The Dave’s Garden ‘botanary’ is a great resource for exploring the meaning of Latin names: https://davesgarden.com/guides/botanary/
When you find a new plant, you might realise its leaves or flowers look like those on a wildflower you already know. The genus of the wildflower you already know is a great place to start looking for your new plant.
Primroses (Primula vulgaris) and cowslips (Primula veris) are both sunny yellow flowers found in woodlands near where I grew up. When I recently came across a strange wildflower that looked like a primrose flower on a cowslip stalk, I looked up the primula genus and found the new wildflower right away – it was an oxlip (Primula elatior).
Even if you never use them out loud (there are plenty I still mispronounce), getting familiar with the scientific names of wildflowers makes identifying them easier and quicker, and is well worth the effort.
Watch out for ‘aliens’
If you’ve checked every page of your wildflower guide and you just can’t work out what plant you’ve found, you might be looking at a non-native or ‘alien’ plant. From buddleias to rhododendrons, the UK has many plants which have hopped the garden walls to grow wild. In this case, I usually snap a few photos and ask a friend who loves gardening if it’s something they recognise. You can also check the RHS plant finder to see if you’ve found a garden plant.
To get to grips with what it means for a plant to be native, check out our ‘Alien invaders or home grown thugs’ blog post.
Bee orchids (Ophrys apifera) are beautiful. Delicate, pale-green stems hold up to ten flowers, each with three lilac petals surrounding a lip which looks like a furry brown bee.
I’d never seen a bee orchid when I first heard about them, but I hoped I would get the chance when I worked on a project at university which took me to nature reserves all over the county. Bee orchids had been found at many of them, but I didn’t have any luck myself.
The next summer, I visited even more nature reserves during their flowering season of June and July, hoping to track one down. I went to woodlands, wetlands, wildflower meadows and sand dunes – anywhere that local nature blogs had reported finding them. I got plenty of fresh air and saw lots of great wildflowers, but still no bee orchids.
The following year I spent in Australia. One day in June, I got an email from my parents back home. They had found a bee orchid, barely 100 metres from our front door! I couldn’t believe that I’d scoured the county only for them to turn up just down the road.
I finally got to see them for myself when I was back in the UK and have been lucky enough to see them every year since. If there’s a flower you’d really like to find, the best thing to do is keep looking!
Joining the Grow Wild team has brought many opportunities to learn more about wildflowers. I’ve been able to work alongside Kew’s expert botanists, volunteer for seed collecting projects and even dissect flowers under a microscope on the ‘Introduction to Botany’ training day.
Taking a course, joining a wildflower group or volunteering on a project is a fantastic way to meet likeminded people and learn from the experts. Wherever you are in the UK, connecting with other people who share your passion for plants is going to take your wildflower identification skills to the next level.

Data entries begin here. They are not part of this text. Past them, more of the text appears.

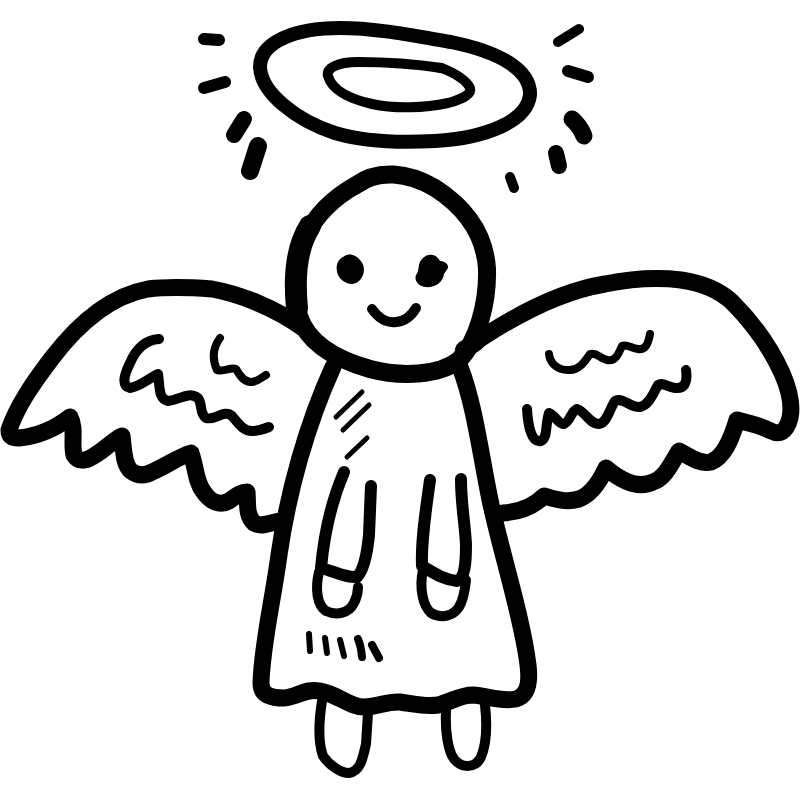
<!DOCTYPE html>
<html lang="en">
<head>
<meta charset="utf-8">
<title>Angel doodle</title>
<style>
:root { --ink: #000; --paper: #fff; }
html, body { margin: 0; background: var(--paper); }
body { width: 800px; height: 800px; overflow: hidden; }
svg { display: block; }
.line { fill: none; stroke: var(--ink); stroke-linecap: round; stroke-linejoin: round; }
.solid { fill: var(--ink); }
.w8 { stroke-width: 8; }
.w10 { stroke-width: 10; }
.w12 { stroke-width: 12; }
.w14 { stroke-width: 14; }
.w17 { stroke-width: 17; }
</style>
</head>
<body>
<svg width="800" height="800" viewBox="0 0 800 800" role="img" aria-label="Hand-drawn smiling angel with wings and a halo">
  <g id="halo" class="line">
    <path class="w14" d="M451 42C410 35 375 28 340 28C295 28 260 42 260 67C261 92 295 120 335 133C365 142 400 143 435 141C485 138 527 122 530 95C531 70 500 52 451 42Z"/>
    <path class="w10" d="M442 68C415 64 385 62 358 62C338 62 326 68 328 76C332 90 350 99 372 104C395 109 425 108 448 103C463 99 472 94 470 88C466 79 454 73 442 68Z"/>
    <path class="w8" d="M436 68L446 70"/>
  </g>

  <g id="halo-rays" class="line">
    <path class="w12" d="M204 39L219 40M204 88L225 82"/>
    <path d="M244 119L234 135" stroke-width="16"/>
    <path d="M258 146L250 171" stroke-width="18"/>
    <path class="w10" d="M558 42L579 29M510 177L514 188"/>
    <path class="w12" d="M568 71L588 77"/>
    <path d="M572 119Q580 126 584 136" stroke-width="17"/>
    <path d="M556 153L559 166" stroke-width="16"/>
  </g>

  <g id="left-wing" class="line">
    <path class="w17" d="M303 328C275 308 240 294 212 289C185 287 165 287 148 289C110 296 78 324 52 358C33 383 17 406 9 430C9 437 13 438 19 438C40 436 56 428 70 417C76 428 71 444 74 455C78 462 86 461 92 457C105 450 113 440 122 436C124 450 123 464 131 471C138 476 145 476 152 472C168 465 178 457 191 453C196 468 196 482 203 491C210 502 220 506 229 501C237 495 242 492 247 492C248 505 246 515 254 523C262 528 271 522 281 521"/>
    <path class="w10" d="M159 339C146 340 136 349 130 363C123 377 122 386 130 388C139 387 148 379 158 374C160 386 158 399 168 401C180 400 188 391 198 398C203 405 199 413 206 418C215 421 224 409 232 416C239 424 243 431 252 431C259 431 264 429 269 427"/>
    <path class="w8" d="M220 338C212 349 212 359 217 370C225 372 230 367 236 369C240 376 244 382 251 382C257 382 261 378 266 375"/>
  </g>

  <g id="right-wing" class="line">
    <path class="w17" d="M464 350C515 314 562 291 605 284C630 279 656 277 681 280C702 283 718 289 732 302C755 325 771 349 782 373C789 389 793 404 790 418C786 433 779 435 771 431C757 424 747 423 737 420C731 440 724 457 711 462C699 465 688 455 679 451C671 464 665 478 653 482C636 490 619 479 606 468C599 483 590 495 579 499C565 503 555 499 544 496C533 507 520 512 503 513"/>
    <path class="w10" d="M686 370C688 383 684 389 675 388C667 387 663 382 658 385C653 394 649 405 640 407C630 408 624 397 615 401C609 410 607 423 599 424C589 424 585 411 577 409C571 411 570 422 564 424C558 424 555 415 549 413C545 425 548 438 541 441C531 443 528 425 527 409"/>
    <path class="w8" d="M650 334C648 345 645 350 638 349C631 348 627 344 622 346C618 355 615 362 607 360C599 358 597 352 590 354C584 363 578 371 568 370C557 370 550 363 549 354"/>
  </g>

  <g id="gown">
    <path class="line w17" d="M333 367C307 424 288 492 279 555C273 600 262 645 261 683C261 695 270 698 284 698C297 697 307 688 319 691C338 694 349 707 364 707C379 707 386 701 400 702C415 704 424 707 438 705C453 701 460 695 473 695C488 696 500 702 516 699C529 695 530 681 528 665C522 615 499 546 489 495C480 450 474 403 460 367" stroke-width="18"/>
    <g id="gown-hatching" class="line">
      <path d="M362 392L336 417M369 405L343 430M367 438L347 457" stroke-width="5"/>
      <path d="M309 634L310 651M325 638L327 653M340 640L344 656" stroke-width="6"/>
      <path d="M358 639Q361 646 362 657M372 645L379 658" stroke-width="8"/>
    </g>
  </g>

  <g id="arms" class="line">
    <path class="w12" d="M344 472C332 500 324 535 321 568C334 571 344 578 357 577C363 571 367 555 369 535L371 486"/>
    <path class="w10" d="M319 572C315 589 317 605 326 611C337 616 349 613 354 603Q358 595 358 587"/>
    <path class="w12" d="M430 480C426 509 421 540 422 566C434 573 444 580 457 581C465 578 466 562 466 545C465 523 461 505 461 479"/>
    <path class="w10" d="M423 570C419 588 423 606 431 613C442 619 453 616 459 607C464 599 465 589 466 580"/>
  </g>

  <g id="feet" class="line">
    <path class="w10" d="M322 701C319 720 318 742 323 756C330 766 341 773 349 773C361 771 363 757 366 744L368 713"/>
    <path class="w10" d="M446 711C445 731 448 751 454 759C462 769 476 768 481 757C487 743 487 723 485 705"/>
  </g>

  <g id="head">
    <path class="line" d="M356 185C335 197 316 214 306 236C294 262 293 291 299 316C308 344 338 360 370 369C400 377 439 376 459 360C477 342 488 304 487 269C485 235 466 208 435 188C408 172 378 169 356 185Z" stroke-width="18"/>
    <path class="line" d="M310 226C296 248 294 278 297 308" stroke-width="22"/>
    <path class="line" d="M355 188L372 178" stroke-width="14"/>
    <path class="line" d="M464 350L476 342" stroke-width="18"/>
    <path id="left-eye" class="solid" d="M343 257C349 252 356 255 360 260C367 267 364 279 356 283C349 286 341 281 338 275C335 267 337 260 343 257Z"/>
    <path id="right-eye" class="solid" d="M422 259C427 253 436 253 440 261C444 261 449 264 448 268C446 271 445 272 444 274C443 283 434 288 425 287C418 286 414 280 416 275C420 271 417 264 422 259Z"/>
    <path id="smile" class="line w10" d="M372 309C379 319 387 323 396 322C406 321 412 315 416 308"/>
  </g>
</svg>
</body>
</html>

To find opportunities near you, take a look at:
The Field Studies Council run training courses around the country: https://www.field-studies-council.org/learn-with-us.aspx
Botanic garden training courses, such as the Royal Botanic Gardens, Kew’s short courses: https://www.kew.org/learning/short-courses
The Online Atlas of British and Irish flora has maps showing where plants have been found before. It also includes notes on their usual habitat: https://www.brc.ac.uk/plantatlas/
Look out for local wildflower sites and groups in your area. Are there any spaces listed near you on the Grow Wild map? https://www.growwilduk.com/visit-volunteer/project-map
Happy wildflower hunting!